Exercise prompt> Using the material that follows, identify and copy each line with the string "shadow".

START Records supplied

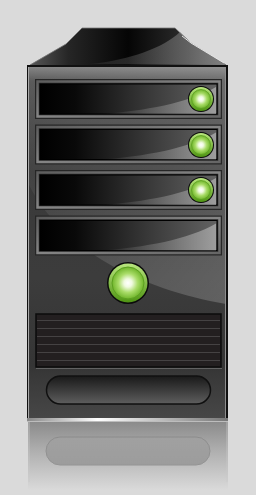
<!DOCTYPE html>
<html lang="en">
<head>
<meta charset="utf-8">
<title>Server tower</title>
<style>
:root {
  --backdrop: #dadada;
  --ink: #0b0b0b;
  --steel: #6f6f6f;
  --vent: #231f20;
  --vent-line: #454243;
  --lime: #76b82a;
}
html, body { margin: 0; width: 256px; height: 495px; overflow: hidden; background: var(--backdrop); }
svg { display: block; }
.backdrop { fill: var(--backdrop); }
.vent { fill: var(--vent); stroke: var(--ink); stroke-width: 1.5; }
.slats { stroke: var(--vent-line); stroke-width: 1; }
.bay-shadow { fill: #262626; }
.bay-frame { fill: none; stroke: url(#frame-metal); stroke-width: 2.5; }
.lamp-rim { fill: var(--ink); }
</style>
</head>
<body>
<svg width="256" height="495" viewBox="0 0 256 495" role="img" aria-label="Black server tower with four drive bays and green lights">
  <defs>
    <linearGradient id="lid-metal" x1="0" y1="0" x2="1" y2="0">
      <stop offset="0" stop-color="#5a5a5a"/><stop offset=".2" stop-color="#262626"/>
      <stop offset=".5" stop-color="#050505"/><stop offset=".8" stop-color="#2e2e2e"/><stop offset="1" stop-color="#5c5c5c"/>
    </linearGradient>
    <linearGradient id="lid-gloss" x1="0" y1="0" x2="1" y2="0">
      <stop offset="0" stop-color="#808080" stop-opacity=".1"/><stop offset="1" stop-color="#8c8c8c" stop-opacity=".75"/>
    </linearGradient>
    <linearGradient id="case-metal" x1="0" y1="0" x2="0" y2="1">
      <stop offset="0" stop-color="#858585"/><stop offset=".04" stop-color="#5a5a5a"/>
      <stop offset=".3" stop-color="#3a3a3a"/><stop offset=".6" stop-color="#3c3c3c"/>
      <stop offset=".85" stop-color="#353535"/><stop offset="1" stop-color="#474747"/>
    </linearGradient>
    <linearGradient id="case-gloss" x1="0" y1="0" x2="1" y2="1">
      <stop offset="0" stop-color="#fff" stop-opacity="0"/><stop offset="1" stop-color="#fff" stop-opacity=".2"/>
    </linearGradient>
    <linearGradient id="edge-light" x1="0" y1="0" x2="1" y2="0">
      <stop offset="0" stop-color="#888"/><stop offset=".35" stop-color="#fff"/><stop offset="1" stop-color="#777"/>
    </linearGradient>
    <linearGradient id="frame-metal" x1="0" y1="0" x2="1" y2="1">
      <stop offset="0" stop-color="#5d5d5d"/><stop offset=".5" stop-color="#858585"/><stop offset="1" stop-color="#666"/>
    </linearGradient>
    <linearGradient id="bay-face" x1="0" y1="0" x2="1" y2="0">
      <stop offset="0" stop-color="#000"/><stop offset=".2" stop-color="#090909"/>
      <stop offset=".65" stop-color="#3d3d3d"/><stop offset="1" stop-color="#626262"/>
    </linearGradient>
    <linearGradient id="bay-gloss" x1="0" y1="0" x2="1" y2="0">
      <stop offset="0" stop-color="#fff" stop-opacity="0"/><stop offset="1" stop-color="#fff" stop-opacity=".38"/>
    </linearGradient>
    <linearGradient id="slot-face" x1="0" y1="0" x2="0" y2="1">
      <stop offset="0" stop-color="#191919"/><stop offset="1" stop-color="#5e5e5e"/>
    </linearGradient>
    <radialGradient id="lamp-glow">
      <stop offset="0" stop-color="#fff"/><stop offset=".25" stop-color="#f0fae0"/>
      <stop offset=".6" stop-color="#a9dc68"/><stop offset="1" stop-color="#6fb52a"/>
    </radialGradient>
    <linearGradient id="lamp-ring" x1="0" y1="0" x2="0" y2="1">
      <stop offset="0" stop-color="#b9e67e"/><stop offset="1" stop-color="#4f9413"/>
    </linearGradient>
    <linearGradient id="reflection" x1="0" y1="0" x2="0" y2="1">
      <stop offset="0" stop-color="#8b8b8b"/><stop offset=".4" stop-color="#adadad"/><stop offset="1" stop-color="#dadada"/>
    </linearGradient>
    <linearGradient id="slot-reflection" x1="0" y1="0" x2="0" y2="1">
      <stop offset="0" stop-color="#a2a2a2"/><stop offset="1" stop-color="#919191"/>
    </linearGradient>
    <g id="bay">
      <rect class="bay-shadow" x="35" y="79" width="187" height="40"/>
      <rect class="bay-frame" x="37.5" y="81.5" width="182" height="35"/>
      <rect x="40" y="84" width="177" height="30" fill="url(#bay-face)" stroke="#000"/>
      <path d="M100 114C145 111 188 103 216 87V114Z" fill="url(#bay-gloss)"/>
    </g>
    <g id="lamp">
      <circle class="lamp-rim" r="13"/>
      <circle r="12" fill="url(#lamp-ring)"/>
      <circle r="9.5" fill="url(#lamp-glow)" stroke="#5c9f20" stroke-width=".8"/>
    </g>
  </defs>

  <rect class="backdrop" width="256" height="495"/>

  <g id="floor-reflection">
    <rect x="28" y="422" width="200" height="68" fill="url(#reflection)"/>
    <rect x="46" y="437" width="164" height="28" rx="14" fill="url(#slot-reflection)" stroke="#868686" opacity=".75"/>
    <path d="M29 422V482M227 422V482" stroke="#c9c9c9" stroke-width="1" opacity=".7"/>
  </g>

  <g id="lid">
    <path d="M28 66L66 44L82 28H175L191 43L228 66Z" fill="url(#lid-metal)"/>
    <path d="M82 28H175L191 43L228 66H200C168 60 182 40 82 28Z" fill="none"/>
    <path d="M90 64C130 60 163 48 180 32L191 43L226 65Z" fill="url(#lid-gloss)"/>
    <path d="M30 65L66 44L82 28H175L191 43L226 65" fill="none" stroke="#777" stroke-width=".8"/>
    <path d="M182 36L191 43L224 63" fill="none" stroke="#e4e4e4" stroke-width="1"/>
  </g>

  <g id="case">
    <rect x="27" y="65" width="201" height="354" fill="#111"/>
    <rect x="29" y="67" width="197" height="351" fill="url(#case-metal)"/>
    <path d="M29 67H226V304C140 289 62 250 29 185Z" fill="url(#case-gloss)"/>
    <path d="M28.500 418V67" stroke="#a8a8a8" stroke-width="1"/>
    <path d="M225.500 68V418" stroke="#8d8d8d" stroke-width="1"/>
    <path d="M28 67.500H227" stroke="url(#edge-light)" stroke-width="1.500"/>
    <rect x="27" y="418" width="201" height="3" fill="url(#edge-light)"/>
    <rect x="27" y="421" width="201" height="1" fill="#bdbdbd"/>
  </g>

  <g id="drive-bays">
    <use href="#bay"/>
    <use href="#bay" y="45.500"/>
    <use href="#bay" y="91"/>
    <use href="#bay" y="136.500"/>
  </g>

  <g id="status-lamps">
    <use href="#lamp" x="201" y="99"/>
    <use href="#lamp" x="201" y="145"/>
    <use href="#lamp" x="201" y="190"/>
  </g>

  <g id="power-button">
    <circle class="lamp-rim" cx="128" cy="283" r="21"/>
    <circle cx="128" cy="283" r="19.500" fill="url(#lamp-ring)"/>
    <circle cx="128" cy="283" r="16" fill="url(#lamp-glow)" stroke="#5c9f20"/>
  </g>

  <g id="vent-panel">
    <rect class="vent" x="36" y="314" width="185" height="53"/>
    <path class="slats" d="M37 320.500H220M37 328.500H220M37 336.500H220M37 344.500H220M37 352.500H220M37 360.500H220"/>
    <path d="M36 368.500H222" stroke="#626262"/>
  </g>

  <rect id="lower-slot" x="46.500" y="376" width="164" height="28" rx="14" fill="url(#slot-face)" stroke="#101010" stroke-width="1.500"/>
</svg>
</body>
</html>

END Records supplied

Final answer>
.bay-shadow { fill: #262626; }
      <rect class="bay-shadow" x="35" y="79" width="187" height="40"/>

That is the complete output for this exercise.